* [REQUIRED WORK]
The line containing "Left, the full" marks the end: quote every line from the start of the records below through it, word for word.

Dataset items:

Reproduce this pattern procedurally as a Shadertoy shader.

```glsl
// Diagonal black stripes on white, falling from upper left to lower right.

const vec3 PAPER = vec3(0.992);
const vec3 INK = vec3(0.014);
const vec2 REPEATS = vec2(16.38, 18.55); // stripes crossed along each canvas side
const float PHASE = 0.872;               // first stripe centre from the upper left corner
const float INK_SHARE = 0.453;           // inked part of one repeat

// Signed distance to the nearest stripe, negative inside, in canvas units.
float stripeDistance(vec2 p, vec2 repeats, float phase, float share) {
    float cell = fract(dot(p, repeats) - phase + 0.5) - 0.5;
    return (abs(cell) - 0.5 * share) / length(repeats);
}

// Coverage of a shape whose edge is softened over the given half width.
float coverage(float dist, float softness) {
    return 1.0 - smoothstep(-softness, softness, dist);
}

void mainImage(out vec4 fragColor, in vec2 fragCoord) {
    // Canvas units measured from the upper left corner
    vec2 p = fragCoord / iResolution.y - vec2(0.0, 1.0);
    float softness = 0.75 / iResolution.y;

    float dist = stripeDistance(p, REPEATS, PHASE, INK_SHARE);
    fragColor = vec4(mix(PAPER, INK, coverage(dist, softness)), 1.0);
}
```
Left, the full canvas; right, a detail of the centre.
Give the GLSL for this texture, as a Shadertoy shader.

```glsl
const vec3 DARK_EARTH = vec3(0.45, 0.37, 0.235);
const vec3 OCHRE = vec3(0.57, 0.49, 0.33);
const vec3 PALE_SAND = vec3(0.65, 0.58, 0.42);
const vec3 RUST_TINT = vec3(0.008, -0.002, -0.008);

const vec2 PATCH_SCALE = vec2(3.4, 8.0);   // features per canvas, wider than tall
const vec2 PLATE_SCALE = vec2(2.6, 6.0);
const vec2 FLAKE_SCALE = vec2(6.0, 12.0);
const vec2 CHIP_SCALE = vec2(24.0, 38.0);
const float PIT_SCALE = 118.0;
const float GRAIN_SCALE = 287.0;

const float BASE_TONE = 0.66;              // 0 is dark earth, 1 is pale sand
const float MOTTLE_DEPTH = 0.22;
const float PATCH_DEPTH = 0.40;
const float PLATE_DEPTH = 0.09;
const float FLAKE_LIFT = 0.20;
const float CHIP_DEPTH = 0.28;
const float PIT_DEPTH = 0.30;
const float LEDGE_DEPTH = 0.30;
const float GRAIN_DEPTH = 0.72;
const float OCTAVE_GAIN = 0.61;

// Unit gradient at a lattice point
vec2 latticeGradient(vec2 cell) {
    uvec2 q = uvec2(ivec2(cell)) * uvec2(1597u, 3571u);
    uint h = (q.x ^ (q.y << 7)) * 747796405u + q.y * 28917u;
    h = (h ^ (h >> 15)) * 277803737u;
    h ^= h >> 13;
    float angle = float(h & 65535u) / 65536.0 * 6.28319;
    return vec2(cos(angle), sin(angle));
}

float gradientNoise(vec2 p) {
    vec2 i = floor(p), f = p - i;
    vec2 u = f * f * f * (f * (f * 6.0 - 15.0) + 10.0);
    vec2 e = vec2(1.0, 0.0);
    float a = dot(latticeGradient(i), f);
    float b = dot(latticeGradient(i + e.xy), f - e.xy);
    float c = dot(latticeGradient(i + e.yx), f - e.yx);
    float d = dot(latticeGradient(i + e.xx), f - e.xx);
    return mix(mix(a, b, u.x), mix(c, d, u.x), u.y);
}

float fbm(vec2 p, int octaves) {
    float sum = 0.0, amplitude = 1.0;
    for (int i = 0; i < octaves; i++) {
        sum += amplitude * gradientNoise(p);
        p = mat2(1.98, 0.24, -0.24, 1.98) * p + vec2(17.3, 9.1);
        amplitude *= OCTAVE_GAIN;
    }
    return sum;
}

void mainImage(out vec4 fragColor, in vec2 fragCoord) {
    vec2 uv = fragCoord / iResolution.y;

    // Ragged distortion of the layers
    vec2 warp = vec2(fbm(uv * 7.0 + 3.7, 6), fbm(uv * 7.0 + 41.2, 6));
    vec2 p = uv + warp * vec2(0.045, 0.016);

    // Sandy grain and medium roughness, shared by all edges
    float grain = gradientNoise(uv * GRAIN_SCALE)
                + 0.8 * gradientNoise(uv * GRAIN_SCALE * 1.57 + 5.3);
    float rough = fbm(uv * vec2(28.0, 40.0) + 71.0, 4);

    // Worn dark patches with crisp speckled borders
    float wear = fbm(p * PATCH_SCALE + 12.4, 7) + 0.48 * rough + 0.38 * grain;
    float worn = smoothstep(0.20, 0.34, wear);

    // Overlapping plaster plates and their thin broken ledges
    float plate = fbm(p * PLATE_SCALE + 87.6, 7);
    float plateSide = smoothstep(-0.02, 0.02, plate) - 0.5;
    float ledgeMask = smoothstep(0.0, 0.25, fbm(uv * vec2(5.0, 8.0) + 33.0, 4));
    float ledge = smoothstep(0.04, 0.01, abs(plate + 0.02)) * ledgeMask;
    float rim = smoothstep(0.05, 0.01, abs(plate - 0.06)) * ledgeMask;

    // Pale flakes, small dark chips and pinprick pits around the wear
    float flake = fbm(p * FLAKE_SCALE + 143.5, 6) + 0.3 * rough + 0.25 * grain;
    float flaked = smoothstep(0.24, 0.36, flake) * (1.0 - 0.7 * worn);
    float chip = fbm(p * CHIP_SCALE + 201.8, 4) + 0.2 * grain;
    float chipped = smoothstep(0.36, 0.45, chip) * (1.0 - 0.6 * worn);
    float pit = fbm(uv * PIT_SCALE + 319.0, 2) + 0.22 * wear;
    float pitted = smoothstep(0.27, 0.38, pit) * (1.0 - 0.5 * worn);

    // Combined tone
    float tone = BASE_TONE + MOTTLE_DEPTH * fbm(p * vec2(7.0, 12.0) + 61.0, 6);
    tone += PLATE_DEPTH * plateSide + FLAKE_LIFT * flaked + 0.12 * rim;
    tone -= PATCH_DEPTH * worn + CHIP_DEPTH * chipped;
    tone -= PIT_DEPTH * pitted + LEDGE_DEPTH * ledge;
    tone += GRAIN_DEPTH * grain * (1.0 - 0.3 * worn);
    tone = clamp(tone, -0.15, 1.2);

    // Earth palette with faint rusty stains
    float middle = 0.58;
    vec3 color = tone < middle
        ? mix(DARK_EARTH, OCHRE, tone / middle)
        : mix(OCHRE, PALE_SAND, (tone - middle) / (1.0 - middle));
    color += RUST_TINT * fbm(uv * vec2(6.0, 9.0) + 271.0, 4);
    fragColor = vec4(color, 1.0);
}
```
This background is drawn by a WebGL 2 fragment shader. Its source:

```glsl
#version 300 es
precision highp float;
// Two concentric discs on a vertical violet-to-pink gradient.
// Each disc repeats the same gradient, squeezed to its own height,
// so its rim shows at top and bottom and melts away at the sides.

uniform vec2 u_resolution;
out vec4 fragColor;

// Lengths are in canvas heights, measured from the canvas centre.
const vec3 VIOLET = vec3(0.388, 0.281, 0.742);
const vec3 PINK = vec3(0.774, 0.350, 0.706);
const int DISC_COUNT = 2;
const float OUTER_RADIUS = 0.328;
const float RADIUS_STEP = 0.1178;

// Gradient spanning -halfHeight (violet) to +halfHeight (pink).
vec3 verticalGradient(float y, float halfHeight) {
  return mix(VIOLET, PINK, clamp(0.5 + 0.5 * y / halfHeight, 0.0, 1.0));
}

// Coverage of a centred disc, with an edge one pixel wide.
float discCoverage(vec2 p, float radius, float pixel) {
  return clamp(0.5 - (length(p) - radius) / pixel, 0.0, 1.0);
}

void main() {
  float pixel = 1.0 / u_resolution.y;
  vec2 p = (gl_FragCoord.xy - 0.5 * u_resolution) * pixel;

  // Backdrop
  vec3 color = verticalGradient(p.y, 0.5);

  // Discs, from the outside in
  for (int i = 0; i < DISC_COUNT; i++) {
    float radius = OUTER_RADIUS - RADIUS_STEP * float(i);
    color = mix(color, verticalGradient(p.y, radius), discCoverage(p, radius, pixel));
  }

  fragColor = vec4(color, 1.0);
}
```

* [REPLY]
Reproduce this pattern procedurally as a Shadertoy shader.

```glsl
// Diagonal black stripes on white, falling from upper left to lower right.

const vec3 PAPER = vec3(0.992);
const vec3 INK = vec3(0.014);
const vec2 REPEATS = vec2(16.38, 18.55); // stripes crossed along each canvas side
const float PHASE = 0.872;               // first stripe centre from the upper left corner
const float INK_SHARE = 0.453;           // inked part of one repeat

// Signed distance to the nearest stripe, negative inside, in canvas units.
float stripeDistance(vec2 p, vec2 repeats, float phase, float share) {
    float cell = fract(dot(p, repeats) - phase + 0.5) - 0.5;
    return (abs(cell) - 0.5 * share) / length(repeats);
}

// Coverage of a shape whose edge is softened over the given half width.
float coverage(float dist, float softness) {
    return 1.0 - smoothstep(-softness, softness, dist);
}

void mainImage(out vec4 fragColor, in vec2 fragCoord) {
    // Canvas units measured from the upper left corner
    vec2 p = fragCoord / iResolution.y - vec2(0.0, 1.0);
    float softness = 0.75 / iResolution.y;

    float dist = stripeDistance(p, REPEATS, PHASE, INK_SHARE);
    fragColor = vec4(mix(PAPER, INK, coverage(dist, softness)), 1.0);
}
```
Left, the full canvas; right, a detail of the centre.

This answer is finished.